Because various cell selection and enumeration systems may be based on different biological selection and detection agents, and because instrumentation may differ considerably between devices, FDA recommends that, for an automated FISH enumeration system, you compare the results of your device to the reference method used for the predicate device (e.g., the cleared manual enumeration method). In addition, the assay you use to validate your automated FISH enumeration system for the 510(k) should be a legally marketed FISH assay. You may contact the Division of Immunology, Hematology and Pathology Devices for FDA input on your study plan prior to initiating comparison studies.
We recommend that you incorporate the following in your clinical evaluation study plan:
We recommend the following concerning sample size and selection in your studies:
Your 510(k) submission should include a description of your internal (i.e., manufacturer’s site) and external site protocols, and study results. You should describe how you addressed the issues concerning study plan and sample selection listed above. You should also describe the following:

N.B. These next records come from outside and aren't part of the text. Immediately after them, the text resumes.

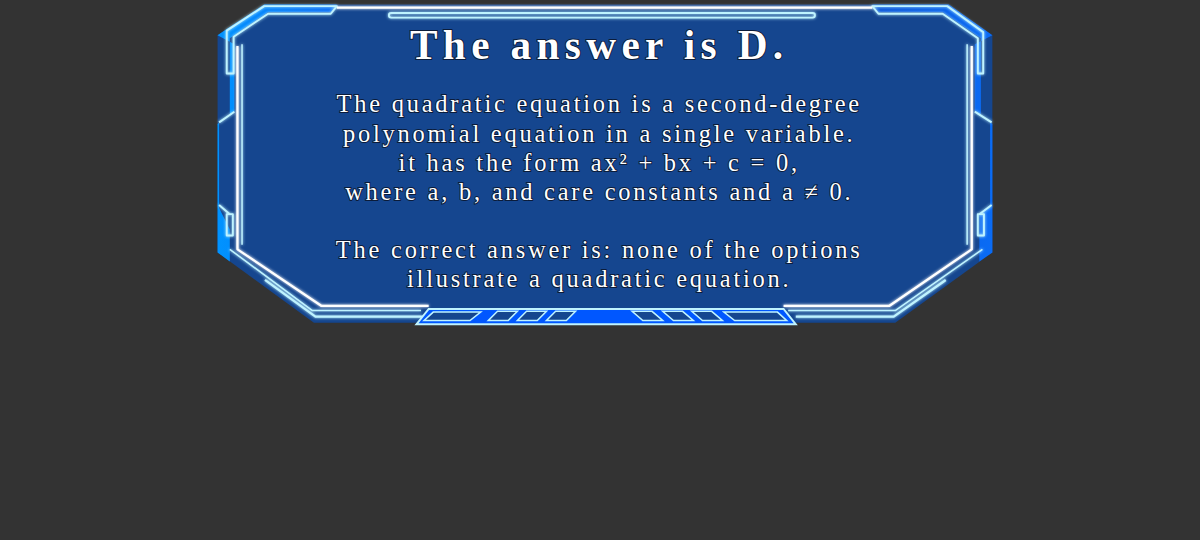
<!DOCTYPE html>
<html lang="en">
<head>
<meta charset="utf-8">
<title>Quadratic Equation Answer Panel</title>
<link rel="stylesheet" href="https://fonts.googleapis.com/css2?family=Tinos:wght@400;700&display=swap">
<style>
  :root {
    --backdrop: #333333;
    --panel-fill: #15468f;
    --panel-edge: #0a6cf5;
    --edge-bright: #0093ff;
    --trim-glow: #bff3ff;
    --trim-line: #ffffff;
    --tab-blue: #0057ff;
    --text-main: #ffffff;
    --text-outline: #0b1c3a;
  }
  html, body {
    margin: 0;
    padding: 0;
    width: 1200px;
    height: 540px;
    overflow: hidden;
    background: var(--backdrop);
  }
  .answer-card {
    display: block;
    width: 1200px;
    height: 540px;
  }
  .card-title {
    font-family: "Tinos", "Times New Roman", serif;
    font-weight: 700;
    font-size: 54px;
    letter-spacing: 7px;
    fill: var(--text-main);
    stroke: var(--text-outline);
    stroke-width: 2.5px;
    paint-order: stroke;
  }
  .card-body {
    font-family: "Tinos", "Times New Roman", serif;
    font-size: 32px;
    letter-spacing: 3.6px;
    fill: var(--text-main);
    stroke: var(--text-outline);
    stroke-width: 2.5px;
    paint-order: stroke;
  }
</style>
</head>
<body>
<svg class="answer-card" viewBox="0 0 1568 706" xmlns="http://www.w3.org/2000/svg">
  <defs>
    <linearGradient id="panel-side-left" x1="0" x2="1" y1="0" y2="0">
      <stop offset="0" stop-color="var(--edge-bright)"/>
      <stop offset="1" stop-color="var(--panel-edge)"/>
    </linearGradient>
    <linearGradient id="panel-side-right" x1="1" x2="0" y1="0" y2="0">
      <stop offset="0" stop-color="var(--panel-edge)"/>
      <stop offset="1" stop-color="#0a55d8"/>
    </linearGradient>
    <filter id="trim-glow" x="-5%" y="-5%" width="110%" height="110%">
      <feGaussianBlur stdDeviation="2" result="blur"/>
      <feMerge><feMergeNode in="blur"/><feMergeNode in="SourceGraphic"/></feMerge>
    </filter>
    <path id="tab-slot" d="M0 0 H26 L14 12 H-12 Z"/>
  </defs>

  <g class="panel-frame">
    <path d="M296 38 L345 6 H1240 L1297 46 V330 L1170 422 H410 L284 330 V46 Z" fill="var(--panel-fill)"/>
    <path d="M284 46 L296 38 L345 6 H440 L432 16 H350 L300 50 V150 L284 162 V330 L300 342 V300 L286 272 V160 L306 146 V58 Z" fill="url(#panel-side-left)"/>
    <path d="M1297 46 L1240 6 H1140 L1148 16 H1232 L1282 50 V150 L1297 162 V330 L1280 342 V280 L1294 268 V160 L1274 146 V58 Z" fill="url(#panel-side-right)"/>

    <g fill="none" stroke-linejoin="round" filter="url(#trim-glow)">
      <path d="M296 96 V40 L345 8 H440 L432 18 H350 L305 48 V96 Z" stroke="var(--trim-glow)" stroke-width="2.5"/>
      <path d="M1285 96 V42 L1238 8 H1140 L1148 18 H1232 L1278 50 V96 Z" stroke="var(--trim-glow)" stroke-width="2.5"/>
      <path d="M440 10 H1140" stroke="var(--trim-line)" stroke-width="3"/>
      <rect x="508" y="17" width="557" height="6" rx="3" stroke="var(--trim-glow)" stroke-width="2.5"/>
      <path d="M310 60 V326 L420 400 H560 M1024 400 H1162 L1270 326 V60" stroke="var(--trim-line)" stroke-width="3"/>
      <path d="M316 58 V320 M1264 58 V320" stroke="var(--trim-glow)" stroke-width="2"/>
      <path d="M286 160 L306 146 M1296 160 L1274 146 M286 268 L300 280 M1296 268 L1280 280" stroke="var(--trim-glow)" stroke-width="2.5"/>
      <path d="M296 280 V308 H304 V280 Z M1278 280 V308 H1286 V280 Z" stroke="var(--trim-glow)" stroke-width="2.5"/>
      <path d="M346 366 L412 414 H552 M1040 414 H1168 L1236 366" stroke="var(--trim-glow)" stroke-width="3"/>
      <path d="M300 326 L408 406 H550 M1030 406 H1170 L1284 326" stroke="var(--trim-glow)" stroke-width="2"/>
    </g>

    <g class="bottom-tab">
      <path d="M560 404 H1024 L1040 424 H544 Z" fill="var(--tab-blue)" stroke="var(--trim-glow)" stroke-width="2.5"/>
      <g fill="var(--panel-fill)" stroke="var(--trim-glow)" stroke-width="2">
        <path d="M566 408 H628 L614 419 H554 Z"/>
        <use href="#tab-slot" x="650" y="407"/>
        <use href="#tab-slot" x="688" y="407"/>
        <use href="#tab-slot" x="726" y="407"/>
        <path d="M826 407 H852 L866 419 H840 Z"/>
        <path d="M866 407 H892 L906 419 H880 Z"/>
        <path d="M904 407 H930 L944 419 H918 Z"/>
        <path d="M946 408 H1016 L1028 419 H960 Z"/>
      </g>
    </g>
  </g>

  <g class="card-text" text-anchor="middle">
    <text class="card-title" x="783" y="77">The answer is D.</text>
    <text class="card-body" x="783" y="147">The quadratic equation is a second-degree</text>
    <text class="card-body" x="783" y="185">polynomial equation in a single variable.</text>
    <text class="card-body" x="783" y="223">it has the form ax² + bx + c = 0,</text>
    <text class="card-body" x="783" y="261">where a, b, and care constants and a ≠ 0.</text>
    <text class="card-body" x="783" y="337">The correct answer is: none of the options</text>
    <text class="card-body" x="783" y="375">illustrate a quadratic equation.</text>
  </g>
</svg>
</body>
</html>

The premarket notification should include labeling in sufficient detail to satisfy the requirements of 21 CFR 807.87(e). The following suggestions are aimed at assisting you in preparing labeling that satisfies the requirements of 21 CFR 807.87(e). Although final labeling is not required for 510(k) clearance, final labeling must comply with the requirements of 21 CFR 801 and 21 CFR 809.10 before a medical device is introduced into interstate commerce. Labeling recommendations in this guidance are consistent with the requirements of part 801 and section 809.10.
Directions for use
Precautions and Warnings
2 Refer to Indications for Use Form for the recommended format.
3 If FDA makes a substantial equivalence determination based on acceptance criteria, the subject device should be tested and shown to meet these acceptance criteria before being introduced into interstate commerce. If the finished device does not meet the acceptance criteria and, thus, differs from the device described in the cleared 510(k), FDA recommends that submitters apply the same criteria used to assess modifications to legally marketed devices (21 CFR 807.81(a)(3)) to determine whether marketing of the finished device requires clearance of a new 510(k).
4 See Required Elements for a Declaration of Conformity to a Recognized Standard (Screening Checklist for All Premarket Notification [510(K)] Submissions).